EXERCISE REQUIREMENTS:
Keep every word the same. Repeat the records without their images.
** INPUT RECORDS follows **
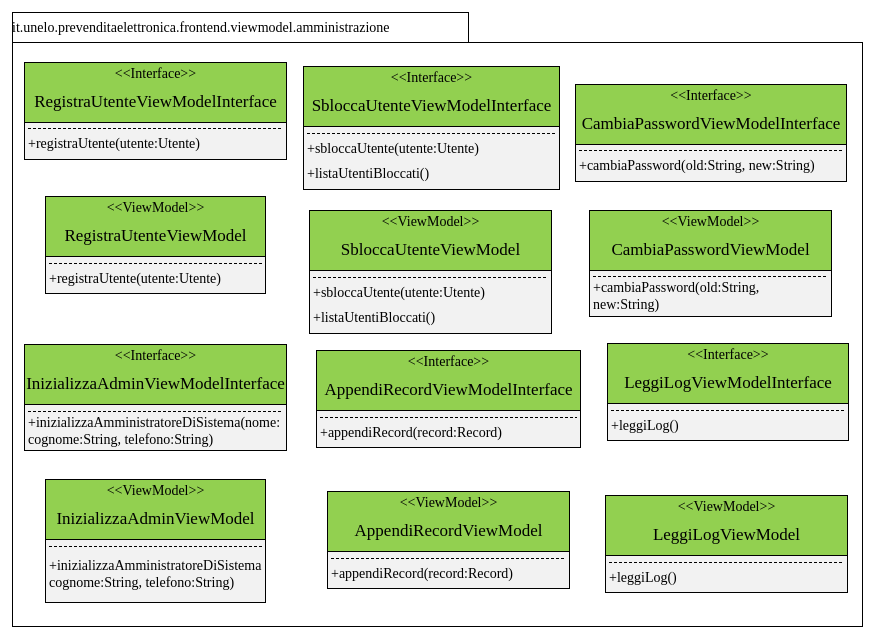
<!DOCTYPE html>
<html lang="it">
<head>
<meta charset="utf-8">
<title>Diagramma delle classi: amministrazione</title>
<style>
:root {
  --paper: #fff;
  --ink: #000;
  --header: #92d050;
  --body: #f2f2f2;
}
* { box-sizing: border-box; margin: 0; padding: 0; }
html, body { width: 875px; height: 639px; overflow: hidden; background: var(--paper); }
.diagram {
  position: relative;
  width: 875px;
  height: 639px;
  color: var(--ink);
  font: 14px/17px "Liberation Serif", "Times New Roman", serif;
  white-space: nowrap;
}
.package-tab, .package-frame, .class { position: absolute; border: 1px solid var(--ink); }
.package-tab { left: 12px; top: 12px; width: 457px; height: 31px; }
.package-tab h1 { font: inherit; margin: 6px 0 0 -1px; }
.package-frame { left: 12px; top: 42px; width: 851px; height: 585px; }
.class {
  --gap: 6px;
  --pad: 6px;
  left: var(--x);
  top: var(--y);
  width: var(--w);
  height: var(--h);
  background: var(--body);
}
.class header {
  display: flex;
  flex-direction: column;
  align-items: center;
  gap: 10px;
  height: 60px;
  padding-top: 2px;
  background: var(--header);
  border-bottom: 1px solid var(--ink);
}
.class h2 { font-weight: 400; font-size: 17px; line-height: 20px; }
.methods {
  display: flex;
  flex-direction: column;
  gap: 8px;
  margin: var(--gap) 3px 0;
  padding-top: calc(var(--pad) + 1px);
  overflow: hidden;
  list-style: none;
  background: repeating-linear-gradient(90deg, var(--ink) 0 3px, transparent 3px 5px) 0 0 / 100% 1px no-repeat;
}
.raised { --gap: 5px; }
.compact { --pad: 2px; }
.roomy { --pad: 10px; }
</style>
</head>
<body>
<main class="diagram">
  <div class="package-frame"></div>
  <div class="package-tab"><h1>it.unelo.prevenditaelettronica.frontend.viewmodel.amministrazione</h1></div>

  <section class="class raised" style="--x:24px;--y:62px;--w:263px;--h:98px">
    <header><p>&lt;&lt;Interface&gt;&gt;</p><h2>RegistraUtenteViewModelInterface</h2></header>
    <ul class="methods"><li>+registraUtente(utente:Utente)</li></ul>
  </section>

  <section class="class" style="--x:303px;--y:66px;--w:257px;--h:124px">
    <header><p>&lt;&lt;Interface&gt;&gt;</p><h2>SbloccaUtenteViewModelInterface</h2></header>
    <ul class="methods"><li>+sbloccaUtente(utente:Utente)</li><li>+listaUtentiBloccati()</li></ul>
  </section>

  <section class="class raised" style="--x:575px;--y:84px;--w:272px;--h:98px">
    <header><p>&lt;&lt;Interface&gt;&gt;</p><h2>CambiaPasswordViewModelInterface</h2></header>
    <ul class="methods"><li>+cambiaPassword(old:String, new:String)</li></ul>
  </section>

  <section class="class" style="--x:45px;--y:196px;--w:221px;--h:98px">
    <header><p>&lt;&lt;ViewModel&gt;&gt;</p><h2>RegistraUtenteViewModel</h2></header>
    <ul class="methods"><li>+registraUtente(utente:Utente)</li></ul>
  </section>

  <section class="class" style="--x:309px;--y:210px;--w:243px;--h:124px">
    <header><p>&lt;&lt;ViewModel&gt;&gt;</p><h2>SbloccaUtenteViewModel</h2></header>
    <ul class="methods"><li>+sbloccaUtente(utente:Utente)</li><li>+listaUtentiBloccati()</li></ul>
  </section>

  <section class="class raised compact" style="--x:589px;--y:210px;--w:243px;--h:107px">
    <header><p>&lt;&lt;ViewModel&gt;&gt;</p><h2>CambiaPasswordViewModel</h2></header>
    <ul class="methods"><li>+cambiaPassword(old:String,<br>new:String)</li></ul>
  </section>

  <section class="class compact" style="--x:24px;--y:344px;--w:263px;--h:107px">
    <header><p>&lt;&lt;Interface&gt;&gt;</p><h2>InizializzaAdminViewModelInterface</h2></header>
    <ul class="methods"><li>+inizializzaAmministratoreDiSistema(nome:<br>cognome:String, telefono:String)</li></ul>
  </section>

  <section class="class" style="--x:316px;--y:350px;--w:265px;--h:98px">
    <header><p>&lt;&lt;Interface&gt;&gt;</p><h2>AppendiRecordViewModelInterface</h2></header>
    <ul class="methods"><li>+appendiRecord(record:Record)</li></ul>
  </section>

  <section class="class" style="--x:607px;--y:343px;--w:242px;--h:98px">
    <header><p>&lt;&lt;Interface&gt;&gt;</p><h2>LeggiLogViewModelInterface</h2></header>
    <ul class="methods"><li>+leggiLog()</li></ul>
  </section>

  <section class="class roomy" style="--x:45px;--y:479px;--w:221px;--h:124px">
    <header><p>&lt;&lt;ViewModel&gt;&gt;</p><h2>InizializzaAdminViewModel</h2></header>
    <ul class="methods"><li>+inizializzaAmministratoreDiSistema(nome:<br>cognome:String, telefono:String)</li></ul>
  </section>

  <section class="class" style="--x:327px;--y:491px;--w:243px;--h:98px">
    <header><p>&lt;&lt;ViewModel&gt;&gt;</p><h2>AppendiRecordViewModel</h2></header>
    <ul class="methods"><li>+appendiRecord(record:Record)</li></ul>
  </section>

  <section class="class" style="--x:605px;--y:495px;--w:243px;--h:98px">
    <header><p>&lt;&lt;ViewModel&gt;&gt;</p><h2>LeggiLogViewModel</h2></header>
    <ul class="methods"><li>+leggiLog()</li></ul>
  </section>
</main>
</body>
</html>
** End of INPUT RECORDS **
RESPONSE TO THE EXERCISE:
<!DOCTYPE html>
<html lang="it">
<head>
<meta charset="utf-8">
<title>Diagramma delle classi: amministrazione</title>
<style>
:root {
  --paper: #fff;
  --ink: #000;
  --header: #92d050;
  --body: #f2f2f2;
}
* { box-sizing: border-box; margin: 0; padding: 0; }
html, body { width: 875px; height: 639px; overflow: hidden; background: var(--paper); }
.diagram {
  position: relative;
  width: 875px;
  height: 639px;
  color: var(--ink);
  font: 14px/17px "Liberation Serif", "Times New Roman", serif;
  white-space: nowrap;
}
.package-tab, .package-frame, .class { position: absolute; border: 1px solid var(--ink); }
.package-tab { left: 12px; top: 12px; width: 457px; height: 31px; }
.package-tab h1 { font: inherit; margin: 6px 0 0 -1px; }
.package-frame { left: 12px; top: 42px; width: 851px; height: 585px; }
.class {
  --gap: 6px;
  --pad: 6px;
  left: var(--x);
  top: var(--y);
  width: var(--w);
  height: var(--h);
  background: var(--body);
}
.class header {
  display: flex;
  flex-direction: column;
  align-items: center;
  gap: 10px;
  height: 60px;
  padding-top: 2px;
  background: var(--header);
  border-bottom: 1px solid var(--ink);
}
.class h2 { font-weight: 400; font-size: 17px; line-height: 20px; }
.methods {
  display: flex;
  flex-direction: column;
  gap: 8px;
  margin: var(--gap) 3px 0;
  padding-top: calc(var(--pad) + 1px);
  overflow: hidden;
  list-style: none;
  background: repeating-linear-gradient(90deg, var(--ink) 0 3px, transparent 3px 5px) 0 0 / 100% 1px no-repeat;
}
.raised { --gap: 5px; }
.compact { --pad: 2px; }
.roomy { --pad: 10px; }
</style>
</head>
<body>
<main class="diagram">
  <div class="package-frame"></div>
  <div class="package-tab"><h1>it.unelo.prevenditaelettronica.frontend.viewmodel.amministrazione</h1></div>

  <section class="class raised" style="--x:24px;--y:62px;--w:263px;--h:98px">
    <header><p>&lt;&lt;Interface&gt;&gt;</p><h2>RegistraUtenteViewModelInterface</h2></header>
    <ul class="methods"><li>+registraUtente(utente:Utente)</li></ul>
  </section>

  <section class="class" style="--x:303px;--y:66px;--w:257px;--h:124px">
    <header><p>&lt;&lt;Interface&gt;&gt;</p><h2>SbloccaUtenteViewModelInterface</h2></header>
    <ul class="methods"><li>+sbloccaUtente(utente:Utente)</li><li>+listaUtentiBloccati()</li></ul>
  </section>

  <section class="class raised" style="--x:575px;--y:84px;--w:272px;--h:98px">
    <header><p>&lt;&lt;Interface&gt;&gt;</p><h2>CambiaPasswordViewModelInterface</h2></header>
    <ul class="methods"><li>+cambiaPassword(old:String, new:String)</li></ul>
  </section>

  <section class="class" style="--x:45px;--y:196px;--w:221px;--h:98px">
    <header><p>&lt;&lt;ViewModel&gt;&gt;</p><h2>RegistraUtenteViewModel</h2></header>
    <ul class="methods"><li>+registraUtente(utente:Utente)</li></ul>
  </section>

  <section class="class" style="--x:309px;--y:210px;--w:243px;--h:124px">
    <header><p>&lt;&lt;ViewModel&gt;&gt;</p><h2>SbloccaUtenteViewModel</h2></header>
    <ul class="methods"><li>+sbloccaUtente(utente:Utente)</li><li>+listaUtentiBloccati()</li></ul>
  </section>

  <section class="class raised compact" style="--x:589px;--y:210px;--w:243px;--h:107px">
    <header><p>&lt;&lt;ViewModel&gt;&gt;</p><h2>CambiaPasswordViewModel</h2></header>
    <ul class="methods"><li>+cambiaPassword(old:String,<br>new:String)</li></ul>
  </section>

  <section class="class compact" style="--x:24px;--y:344px;--w:263px;--h:107px">
    <header><p>&lt;&lt;Interface&gt;&gt;</p><h2>InizializzaAdminViewModelInterface</h2></header>
    <ul class="methods"><li>+inizializzaAmministratoreDiSistema(nome:<br>cognome:String, telefono:String)</li></ul>
  </section>

  <section class="class" style="--x:316px;--y:350px;--w:265px;--h:98px">
    <header><p>&lt;&lt;Interface&gt;&gt;</p><h2>AppendiRecordViewModelInterface</h2></header>
    <ul class="methods"><li>+appendiRecord(record:Record)</li></ul>
  </section>

  <section class="class" style="--x:607px;--y:343px;--w:242px;--h:98px">
    <header><p>&lt;&lt;Interface&gt;&gt;</p><h2>LeggiLogViewModelInterface</h2></header>
    <ul class="methods"><li>+leggiLog()</li></ul>
  </section>

  <section class="class roomy" style="--x:45px;--y:479px;--w:221px;--h:124px">
    <header><p>&lt;&lt;ViewModel&gt;&gt;</p><h2>InizializzaAdminViewModel</h2></header>
    <ul class="methods"><li>+inizializzaAmministratoreDiSistema(nome:<br>cognome:String, telefono:String)</li></ul>
  </section>

  <section class="class" style="--x:327px;--y:491px;--w:243px;--h:98px">
    <header><p>&lt;&lt;ViewModel&gt;&gt;</p><h2>AppendiRecordViewModel</h2></header>
    <ul class="methods"><li>+appendiRecord(record:Record)</li></ul>
  </section>

  <section class="class" style="--x:605px;--y:495px;--w:243px;--h:98px">
    <header><p>&lt;&lt;ViewModel&gt;&gt;</p><h2>LeggiLogViewModel</h2></header>
    <ul class="methods"><li>+leggiLog()</li></ul>
  </section>
</main>
</body>
</html>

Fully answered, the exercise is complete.